- _Work instructions_
Every line of the entries that holds the word "left" is to be copied.

Excerpts from a dataset:
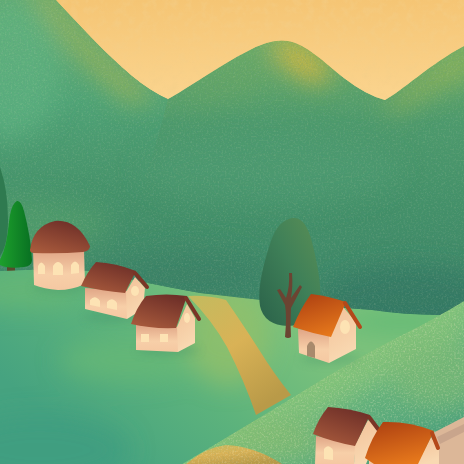
<!DOCTYPE html>
<html lang="en">
<head>
<meta charset="utf-8">
<title>Village in the green hills</title>
<style>
:root {
  --sky: #f5c574;
  --sky-light: #fbd590;
  --hill-top: #6fae68;
  --hill: #4d9a6c;
  --hill-deep: #3c8468;
  --sun-glow: #d0b743;
  --meadow-light: #7cc27c;
  --meadow: #5db37c;
  --meadow-teal: #46a380;
  --road: #d9b256;
  --road-shade: #b99a48;
  --wall: #f7cfa8;
  --wall-shade: #e0a586;
  --window: #fde3b4;
  --roof-light: #a85a3c;
  --roof-dark: #6e2f28;
  --orange-light: #e87a1c;
  --orange-dark: #b04312;
  --eave: #7a3426;
  --tree: #3f8058;
  --tree-dark: #2a6149;
  --trunk: #6b4432;
}
html, body { margin: 0; padding: 0; overflow: hidden; background: var(--meadow); }
svg { display: block; width: 464px; height: 464px; }
.wall { fill: url(#wall-fill); }
.gable { fill: url(#gable-fill); }
.roof { fill: url(#roof-fill); }
.roof-orange { fill: url(#orange-fill); }
.eave { fill: none; stroke: var(--eave); stroke-width: 4; stroke-linecap: round; stroke-linejoin: round; }
.eave-orange { stroke: #b4481a; }
.window { fill: var(--window); }
.door { fill: #a98a6c; }
</style>
</head>
<body>
<svg viewBox="0 0 464 464" role="img" aria-label="Small houses on green hills under a golden sky">
  <defs>
    <linearGradient id="sky-fill" x1="0" y1="0" x2="0" y2="1">
      <stop offset="0" stop-color="var(--sky)"/>
      <stop offset="1" stop-color="var(--sky-light)"/>
    </linearGradient>
    <linearGradient id="hill-fill" gradientUnits="userSpaceOnUse" x1="0" y1="40" x2="0" y2="315">
      <stop offset="0" stop-color="var(--hill-top)"/>
      <stop offset=".3" stop-color="var(--hill)"/>
      <stop offset=".62" stop-color="#439069"/>
      <stop offset="1" stop-color="var(--hill-deep)"/>
    </linearGradient>
    <linearGradient id="left-hill-fill" gradientUnits="userSpaceOnUse" x1="50" y1="0" x2="70" y2="230">
      <stop offset="0" stop-color="#62ab72"/>
      <stop offset=".45" stop-color="#4ea579" stop-opacity=".8"/>
      <stop offset="1" stop-color="#439069" stop-opacity="0"/>
    </linearGradient>
    <linearGradient id="meadow-fill" gradientUnits="userSpaceOnUse" x1="250" y1="290" x2="110" y2="464">
      <stop offset="0" stop-color="var(--meadow-light)"/>
      <stop offset=".5" stop-color="var(--meadow)"/>
      <stop offset="1" stop-color="var(--meadow-teal)"/>
    </linearGradient>
    <linearGradient id="slope-fill" gradientUnits="userSpaceOnUse" x1="330" y1="370" x2="385" y2="464">
      <stop offset="0" stop-color="#86c67a"/>
      <stop offset=".4" stop-color="#66b37c"/>
      <stop offset="1" stop-color="#4ea27c"/>
    </linearGradient>
    <linearGradient id="road-fill" x1="0" y1="0" x2=".6" y2="1">
      <stop offset="0" stop-color="#c3bb5f"/>
      <stop offset=".5" stop-color="var(--road)"/>
      <stop offset="1" stop-color="var(--road-shade)"/>
    </linearGradient>
    <linearGradient id="wall-fill" x1="0" y1="0" x2="0" y2="1">
      <stop offset="0" stop-color="var(--wall-shade)"/>
      <stop offset=".6" stop-color="var(--wall)"/>
      <stop offset="1" stop-color="#f5c8a2"/>
    </linearGradient>
    <linearGradient id="gable-fill" x1="0" y1="0" x2=".3" y2="1">
      <stop offset="0" stop-color="#f2c198"/>
      <stop offset="1" stop-color="#f9d9b2"/>
    </linearGradient>
    <linearGradient id="roof-fill" x1=".2" y1="1" x2=".7" y2="0">
      <stop offset="0" stop-color="var(--roof-light)"/>
      <stop offset="1" stop-color="var(--roof-dark)"/>
    </linearGradient>
    <linearGradient id="orange-fill" x1=".7" y1="1" x2=".3" y2="0">
      <stop offset="0" stop-color="var(--orange-light)"/>
      <stop offset="1" stop-color="var(--orange-dark)"/>
    </linearGradient>
    <linearGradient id="tree-fill" x1="1" y1="0" x2="0" y2="1">
      <stop offset="0" stop-color="#5b8f55"/>
      <stop offset=".45" stop-color="var(--tree)"/>
      <stop offset="1" stop-color="var(--tree-dark)"/>
    </linearGradient>
    <linearGradient id="pine-fill" x1="0" y1="0" x2="1" y2="0">
      <stop offset="0" stop-color="#1da02c"/>
      <stop offset="1" stop-color="#087022"/>
    </linearGradient>
    <filter id="soft" x="-50%" y="-50%" width="200%" height="200%"><feGaussianBlur stdDeviation="12"/></filter>
    <filter id="soft-small" x="-50%" y="-50%" width="200%" height="200%"><feGaussianBlur stdDeviation="5"/></filter>
    <filter id="grain-light" x="0" y="0" width="100%" height="100%">
      <feTurbulence type="fractalNoise" baseFrequency=".55" numOctaves="2" seed="4"/>
      <feColorMatrix values="0 0 0 0 1  0 0 0 0 .9  0 0 0 0 .6  2.4 0 0 0 -1.15"/>
    </filter>
    <filter id="grain-dark" x="0" y="0" width="100%" height="100%">
      <feTurbulence type="fractalNoise" baseFrequency=".6" numOctaves="2" seed="9"/>
      <feColorMatrix values="0 0 0 0 .1  0 0 0 0 .3  0 0 0 0 .25  2.4 0 0 0 -1.15"/>
    </filter>
    <filter id="sky-mottle" x="0" y="0" width="100%" height="100%">
      <feTurbulence type="fractalNoise" baseFrequency=".14" numOctaves="3" seed="2"/>
      <feColorMatrix values="0 0 0 0 .9  0 0 0 0 .62  0 0 0 0 .25  2.2 0 0 0 -.95"/>
    </filter>
    <path id="hills" d="M0 0H56C82 28 106 54 132 76Q150 91 168 99C196 83 222 64 246 52Q270 38 288 41C306 44 324 62 344 78Q366 95 385 100C402 91 430 64 464 46V330H0Z"/>
    <path id="left-hill" d="M0 0H56C82 28 106 54 132 76Q150 91 168 99Q150 170 120 250L0 260Z"/>
    <path id="meadow" d="M0 271Q50 268 92 271Q150 284 200 293Q290 304 372 310Q420 317 464 314V464H0Z"/>
    <path id="slope" d="M464 301Q436 318 410 331Q356 358 300 393Q246 426 182 464H464Z"/>
    <clipPath id="hills-clip"><use href="#hills"/></clipPath>
    <clipPath id="meadow-clip"><use href="#meadow"/></clipPath>
    <clipPath id="slope-clip"><use href="#slope"/></clipPath>
  </defs>

  <g id="sky">
    <rect width="464" height="104" fill="url(#sky-fill)"/>
    <rect width="464" height="104" filter="url(#sky-mottle)" opacity=".5"/>
  </g>

  <g id="mountains" clip-path="url(#hills-clip)">
    <use href="#hills" fill="url(#hill-fill)"/>
    <use href="#left-hill" fill="url(#left-hill-fill)"/>
    <g filter="url(#soft)">
      <path d="M40 -20Q90 45 160 98L130 105Q70 60 30 -10Z" fill="#a9b554" opacity=".65"/>
      <path d="M270 40Q300 30 335 75L318 84Q295 78 280 60Z" fill="var(--sun-glow)" opacity=".95"/>
      <path d="M380 110Q420 70 475 40V75Q430 90 400 112Z" fill="#98b456" opacity=".7"/>
      <path d="M168 105Q220 65 275 42L265 85Q210 110 168 105Z" fill="#6aa662" opacity=".5"/>
      <ellipse cx="10" cy="70" rx="50" ry="70" fill="#5fb583" opacity=".6"/>
      <ellipse cx="30" cy="225" rx="80" ry="26" fill="#5aa56d" opacity=".5"/>
      <ellipse cx="270" cy="170" rx="130" ry="36" fill="#4f9d74" opacity=".5"/>
      <ellipse cx="410" cy="300" rx="90" ry="34" fill="#337561" opacity=".65"/>
      <ellipse cx="190" cy="275" rx="80" ry="24" fill="#377c63" opacity=".5"/>
    </g>
    <rect width="464" height="330" filter="url(#grain-light)" opacity=".13"/>
    <rect width="464" height="330" filter="url(#grain-dark)" opacity=".25"/>
  </g>

  <g id="left-trees">
    <path d="M0 167Q8 190 8 220Q8 245 0 256Z" fill="#2f7a50"/>
    <rect x="7" y="263" width="8" height="11" rx="2" fill="#584a2c"/>
    <path d="M17 201Q21 200 24 211Q31 238 32 260Q32 266 24 267Q8 269 0 265V260Q7 246 9 222Q11 204 17 201Z" fill="url(#pine-fill)"/>
  </g>

  <g id="valley" clip-path="url(#meadow-clip)">
    <use href="#meadow" fill="url(#meadow-fill)"/>
    <g filter="url(#soft)">
      <ellipse cx="130" cy="360" rx="70" ry="22" fill="#69ba76" opacity=".7"/>
      <ellipse cx="228" cy="335" rx="42" ry="50" fill="#95c16a" opacity=".75"/>
      <ellipse cx="400" cy="322" rx="60" ry="10" fill="#5ab874" opacity=".8"/>
      <ellipse cx="20" cy="290" rx="60" ry="18" fill="#6cba74" opacity=".7"/>
      <ellipse cx="40" cy="450" rx="90" ry="36" fill="#3e9c80" opacity=".6"/>
    </g>
  </g>

  <path id="road" d="M188 296Q207 295 226 300Q240 320 258 348Q274 374 291 395L256 415Q244 380 227 347Q212 320 188 296Z" fill="url(#road-fill)"/>

  <g id="near-slope" clip-path="url(#slope-clip)">
    <use href="#slope" fill="url(#slope-fill)"/>
    <g filter="url(#soft)">
      <path d="M300 393Q370 350 464 301V335Q380 375 290 420Z" fill="#86c37a" opacity=".7"/>
      <ellipse cx="440" cy="375" rx="50" ry="34" fill="#7cba74" opacity=".7"/>
      <ellipse cx="275" cy="440" rx="50" ry="22" fill="#86bd70" opacity=".7"/>
    </g>
    <path d="M186 464Q206 447 226 445Q254 446 282 464Z" fill="url(#road-fill)"/>
    <rect x="182" y="300" width="282" height="164" filter="url(#grain-light)" opacity=".3"/>
    <rect x="182" y="300" width="282" height="164" filter="url(#grain-dark)" opacity=".15"/>
  </g>

  <g id="round-tree">
    <path d="M293 218C304 217 310 231 314 250C319 273 323 294 318 309Q311 325 288 326Q264 325 260 306C257 288 264 262 271 241Q278 220 293 218Z" fill="url(#tree-fill)"/>
    <path d="M285 337Q287 316 285 305L277 290L280 289L286 298Q290 286 289 273L292 273Q293 287 291 298L300 285L302 287L291 308Q290 323 291 337Q288 339 285 337Z" fill="var(--trunk)"/>
  </g>

  <g id="house-shadows" fill="#3f8f69" opacity=".4" filter="url(#soft-small)">
    <ellipse cx="60" cy="288" rx="28" ry="4"/>
    <ellipse cx="112" cy="317" rx="28" ry="4"/>
    <ellipse cx="168" cy="350" rx="32" ry="4"/>
    <ellipse cx="330" cy="359" rx="30" ry="4"/>
  </g>

  <g id="domed-house">
    <path class="wall" d="M33 250H84L85 284Q72 290 58 290Q44 289 34 285Z"/>
    <path class="window" d="M38 274V266Q41 259 45 266V274ZM53 275V266Q58 258 63 266V275ZM71 274V265Q75 258 79 265V273Z"/>
    <path class="roof" d="M30 250Q33 226 55 221Q77 219 90 246Q90 251 83 252Q60 254 34 253Q30 253 30 250Z"/>
  </g>

  <g id="upper-house">
    <path class="wall" d="M85 288L128 291L127 319L85 309Z"/>
    <path class="gable" d="M126 292L135 277L145 288L143 309L127 319Z"/>
    <path class="window" d="M90 305V300Q95 294 100 301V307ZM107 308V302Q112 296 117 303V310Z"/>
    <ellipse class="window" cx="135" cy="291" rx="4" ry="5"/>
    <path class="roof" d="M96 262Q116 263 136 271L125 293Q102 291 81 286Q87 272 96 262Z"/>
    <path class="eave" d="M135 273L147 287"/>
  </g>

  <g id="lower-house">
    <path class="wall" d="M136 325L178 327V352L136 350Z"/>
    <path class="gable" d="M177 327L187 304L195 318V343L178 352Z"/>
    <path class="window" d="M141 342V334H149V342ZM160 342V334H168V342Z"/>
    <ellipse class="window" cx="187" cy="318" rx="3" ry="5"/>
    <path class="roof" d="M146 296Q166 293 187 296L176 328Q152 329 131 324Q136 308 146 296Z"/>
    <path class="eave" d="M186 298L199 319"/>
  </g>

  <g id="orange-house">
    <path class="wall" d="M298 329L330 333L329 363L299 353Z"/>
    <path class="gable" d="M329 335L343 307L356 322V349L329 363Z"/>
    <path class="door" d="M307 356V346Q311 337 315 346V358Z"/>
    <ellipse class="window" cx="345" cy="327" rx="5" ry="7"/>
    <path class="roof-orange" d="M311 294Q328 296 346 302L331 337Q311 333 293 327Q300 309 311 294Z"/>
    <path class="eave eave-orange" d="M345 303L360 327"/>
  </g>

  <g id="front-brown-house">
    <path class="wall" d="M316 436L356 444L354 464H315Z"/>
    <path class="gable" d="M355 445L368 420L380 430L366 464H354Z"/>
    <path class="window" d="M324 459V449Q328 443 333 450V460Z"/>
    <path class="roof" d="M328 407Q349 408 370 415L355 446Q333 442 313 434Q318 419 328 407Z"/>
    <path class="eave" d="M369 417L378 429"/>
  </g>

  <g id="front-pale-house">
    <path d="M433 433L464 417V464H433Z" fill="#dcb798"/>
    <path d="M437 437L464 424V432L440 444Z" fill="#c9a58c"/>
  </g>

  <g id="front-orange-house">
    <path class="wall" d="M369 455L418 462V464H369Z"/>
    <path class="gable" d="M417 464L431 437L439 450V464Z"/>
    <path class="roof-orange" d="M383 422Q409 421 434 431L418 464H374L365 458Q371 438 383 422Z"/>
    <path class="eave eave-orange" d="M432 433L438 448"/>
  </g>
</svg>
</body>
</html>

- _Task output_
    <linearGradient id="left-hill-fill" gradientUnits="userSpaceOnUse" x1="50" y1="0" x2="70" y2="230">
    <path id="left-hill" d="M0 0H56C82 28 106 54 132 76Q150 91 168 99Q150 170 120 250L0 260Z"/>
    <use href="#left-hill" fill="url(#left-hill-fill)"/>
  <g id="left-trees">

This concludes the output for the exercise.